Cuban policy allocates large amounts of funding to research. A poorer nation than the US, Cuba actually strives to comply with World Health Organization recommendations: Cuba funds a percentage of all health-related costs, as well a portion of its research and training programs. This is also born out of necessity; due to the US and its embargo-driven transgressions against the poor island nations, many vaccinations had to be developed in-house, rather than traded-for, with other nations. Still, Cuba has funded many break-through revolutions in the medical field. The US needs to have at least the same policy toward funding its medical research.
Due to the fact that Cuba’s health system is principally funded by the state, free preventive medical treatment and diagnostic testing are offered the people as a mainstay of its healthcare ethos. Cuba also offers certain free medications and other subsidizing options as an added value to the people. This keeps healthcare cheaper while also keeping the public perhaps healthier than it otherwise might be.
Prevention and Primary Care
Cuba subscribes to the Alma Ata Declaration, guaranteeing “Health for All.” Cuba thus focuses largely on its primary care. Many research experts claim that Cuba maintains this dedication to “health for all” more comprehensively than anywhere else in the world, especially the US. As the benchmark of the Cuban healthcare system is primary care, the resulting system roots itself in a social health that seeks not only to aid its people, but also to engender a nation-wide culture of health. The people thus see the benefits of universal healthcare and these, its other components, and they endeavor democratically to improve upon it.
Specialized care means that each medical consultation will, if necessary, result in referrals to specific “polyclinics” that exist within each community. Cuba’s integrated system has therefore led to a decrease in hospital visits and to hospitalization in general. This absolutely drives down costs. Patients released from the hospitals receive home visits from their doctors as well. This system style allows Cuba to cope with unparalleled economic strains while also providing radically democratic, world-class healthcare in any community.
The Cuban health ministry broadened not only the quality of care it provides, but also it improved efficiency and efficacy. Satisfying the needs of the population increased nearly in tandem with these efforts. Many of Cuba’s different state sectors were integrated, including the social and economic areas that also affect its public health. This planning was underscored by public participation and democratic management, as well as educational efforts on the front to sustain improvements in Cuba’s general public health.

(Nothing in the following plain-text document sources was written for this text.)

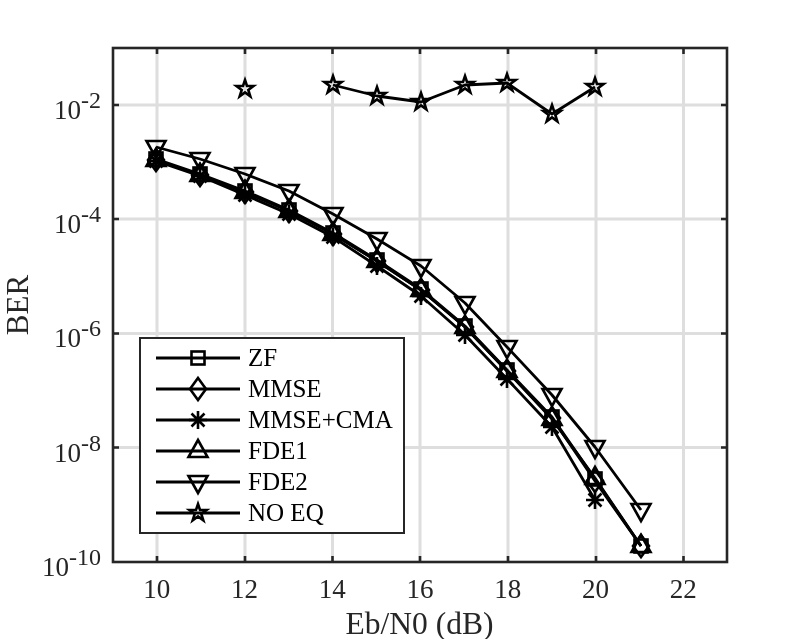
<!DOCTYPE html>
<html lang="en">
<head>
<meta charset="utf-8">
<title>BER versus Eb/N0</title>
<style>
:root { --paper: #fff; --ink: #000; --axis: #262626; --grid: #dedede; }
* { box-sizing: border-box; }
html, body { margin: 0; overflow: hidden; background: var(--paper); }
.chart { position: relative; width: 801px; height: 639px; overflow: hidden; background: var(--paper); color: var(--axis); font-family: "Liberation Serif", "Times New Roman", serif; }
.plot { position: absolute; inset: 0; }
.grid { stroke: var(--grid); stroke-width: 3; }
.frame, .ticks { fill: none; stroke: var(--axis); stroke-width: 2.6; }
.series { fill: none; stroke: var(--ink); stroke-width: 2.8; stroke-linejoin: round; }
.symbol { fill: none; stroke: var(--ink); stroke-width: 2.6; stroke-linejoin: miter; }
.x-ticks { position: absolute; left: 113px; top: 574px; width: 614px; display: grid; grid-template-columns: repeat(7, 1fr); text-align: center; font-size: 27px; line-height: 30px; }
.y-ticks { position: absolute; left: 0; top: 53px; width: 101px; height: 571px; display: grid; grid-template-rows: repeat(5, 1fr); align-items: center; text-align: right; font-size: 27px; line-height: 30px; }
.y-ticks sup { position: relative; top: -11px; font-size: 24px; line-height: 0; vertical-align: baseline; }
.x-title, .y-title { position: absolute; font-size: 31.5px; line-height: 36px; text-align: center; white-space: nowrap; }
.x-title { left: 113px; width: 613px; top: 606px; }
.y-title { left: -32px; top: 287px; width: 100px; transform: rotate(-90deg); font-size: 31px; }
.legend { position: absolute; left: 139px; top: 337px; width: 266px; height: 197px; margin: 0; padding: 3px 0 3px 15px; border: 2.6px solid var(--axis); background: var(--paper); color: var(--ink); list-style: none; display: grid; grid-template-rows: repeat(6, 1fr); font-size: 25px; line-height: 30px; }
.legend li { display: flex; align-items: center; gap: 8px; white-space: nowrap; }
.legend svg { flex: none; width: 84px; height: 30px; overflow: visible; }
</style>
</head>
<body>
<main class="chart">
  <svg class="plot" width="801" height="639" viewBox="0 0 801 639" role="img" aria-label="Bit error rate curves for six equalizers">
    <defs>
      <rect id="square" class="symbol" x="-6.5" y="-6.5" width="13" height="13"/>
      <polygon id="diamond" class="symbol" points="0,-11 8,0 0,11 -8,0"/>
      <path id="asterisk" class="symbol" d="M-9 0H9M0 -9V9M-6.5 -6.5L6.5 6.5M-6.5 6.5L6.5 -6.5"/>
      <polygon id="triangle-up" class="symbol" points="0,-11 9.5,6 -9.5,6"/>
      <polygon id="triangle-down" class="symbol" points="0,11 9.5,-6 -9.5,-6"/>
      <polygon id="star" class="symbol" points="0,-9 2,-3 8.6,-3 3.3,1 5.3,7.3 0,3.4 -5.3,7.3 -3.3,1 -8.6,-3 -2,-3"/>
      <marker id="mark-square" markerUnits="userSpaceOnUse" overflow="visible"><use href="#square"/></marker>
      <marker id="mark-diamond" markerUnits="userSpaceOnUse" overflow="visible"><use href="#diamond"/></marker>
      <marker id="mark-asterisk" markerUnits="userSpaceOnUse" overflow="visible"><use href="#asterisk"/></marker>
      <marker id="mark-up" markerUnits="userSpaceOnUse" overflow="visible"><use href="#triangle-up"/></marker>
      <marker id="mark-down" markerUnits="userSpaceOnUse" overflow="visible"><use href="#triangle-down"/></marker>
      <marker id="mark-star" markerUnits="userSpaceOnUse" overflow="visible"><use href="#star"/></marker>
      <path id="tick-x" d="M0 562v-6M0 48v6"/>
      <path id="tick-y" d="M113 0h6M727 0h-6"/>
    </defs>
    <path class="grid" d="M157 48V562M245 48V562M332.5 48V562M420 48V562M508 48V562M596 48V562M683.5 48V562M113 105H727M113 219H727M113 333.5H727M113 447.5H727"/>
    <rect class="frame" x="113" y="48" width="614" height="514"/>
    <g class="ticks">
      <use href="#tick-x" x="157"/><use href="#tick-x" x="245"/><use href="#tick-x" x="332.5"/><use href="#tick-x" x="420"/><use href="#tick-x" x="508"/><use href="#tick-x" x="596"/><use href="#tick-x" x="683.5"/>
      <use href="#tick-y" y="105"/><use href="#tick-y" y="219"/><use href="#tick-y" y="333.5"/><use href="#tick-y" y="447.5"/>
    </g>
    <g class="series">
      <polyline style="marker:url(#mark-square)" points="156,159 200,174 245,191 289,210 333,233 377,260 421,289 465,326 507,370 552,417 595,479 641,546"/>
      <polyline style="marker:url(#mark-diamond)" points="156,160 200,175 245,192 289,211 333,234 377,261 421,290 465,327 507,371 552,418 595,481 641,546"/>
      <polyline style="marker:url(#mark-asterisk)" points="156,161 200,176 245,195 289,214 333,237 377,266 421,296 465,335 507,379 552,427 595,500"/>
      <polyline style="marker:url(#mark-up)" points="156,160 200,175 245,192 289,211 333,234 377,261 421,290 465,327 507,371 552,419 595,478 641,546"/>
      <polyline style="marker:url(#mark-down)" points="156,147 200,159 245,174 289,191 333,214 377,239 421,266 465,303 507,347 552,395 595,447 641,510"/>
      <polyline style="marker:url(#mark-star)" points="333,85 377,96 421,102 465,85 507,83 552,114 595,87"/>
    </g>
    <use href="#star" x="245" y="89"/>
  </svg>

  <div class="y-ticks">
    <span>10<sup>-2</sup></span><span>10<sup>-4</sup></span><span>10<sup>-6</sup></span><span>10<sup>-8</sup></span><span>10<sup>-10</sup></span>
  </div>
  <div class="x-ticks">
    <span>10</span><span>12</span><span>14</span><span>16</span><span>18</span><span>20</span><span>22</span>
  </div>
  <div class="y-title">BER</div>
  <div class="x-title">Eb/N0 (dB)</div>

  <ul class="legend">
    <li><svg viewBox="0 0 84 30"><path class="series" d="M0 15H84"/><use href="#square" x="42" y="15"/></svg>ZF</li>
    <li><svg viewBox="0 0 84 30"><path class="series" d="M0 15H84"/><use href="#diamond" x="42" y="15"/></svg>MMSE</li>
    <li><svg viewBox="0 0 84 30"><path class="series" d="M0 15H84"/><use href="#asterisk" x="42" y="15"/></svg>MMSE+CMA</li>
    <li><svg viewBox="0 0 84 30"><path class="series" d="M0 15H84"/><use href="#triangle-up" x="42" y="15"/></svg>FDE1</li>
    <li><svg viewBox="0 0 84 30"><path class="series" d="M0 15H84"/><use href="#triangle-down" x="42" y="15"/></svg>FDE2</li>
    <li><svg viewBox="0 0 84 30"><path class="series" d="M0 15H84"/><use href="#star" x="42" y="15"/></svg>NO EQ</li>
  </ul>
</main>
</body>
</html>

Ultimately, the status of rich nations, like the US, continues to evince that wealth is no guarantor of great health care. At the same time, a very poor country with communist leanings far outstrips the US in myriad aspects of public health and healthcare. Arguably, the Cuban healthcare system is for the people, by the people, while the US system remains for the profit off ’the people. The exemplary distinction drawn between the nations of Cuba and the US can only further solidifies this for any potential skeptic.
If Americans adopt these elements from Cuban model in order to improve healthcare, then tailoring them to the many cultural nuances present in American society could reshape American healthcare in both fiscal manageability and democratic control. The public will gain from this. Furthermore, a reduction in the spending (indirect and direct) that lubricates America’s current backwards healthcare system would yet afford the public economic power to grow other segments of the economy. Such a transformation in American healthcare is well within the realm of possibility, almost to the point of inevitability. Nevertheless, employing these measures firstly assumes that Americans do, in fact, want a better, more democratic healthcare system. Hopefully, they do.
Mateo Pimentel lives on the Mexican-US border.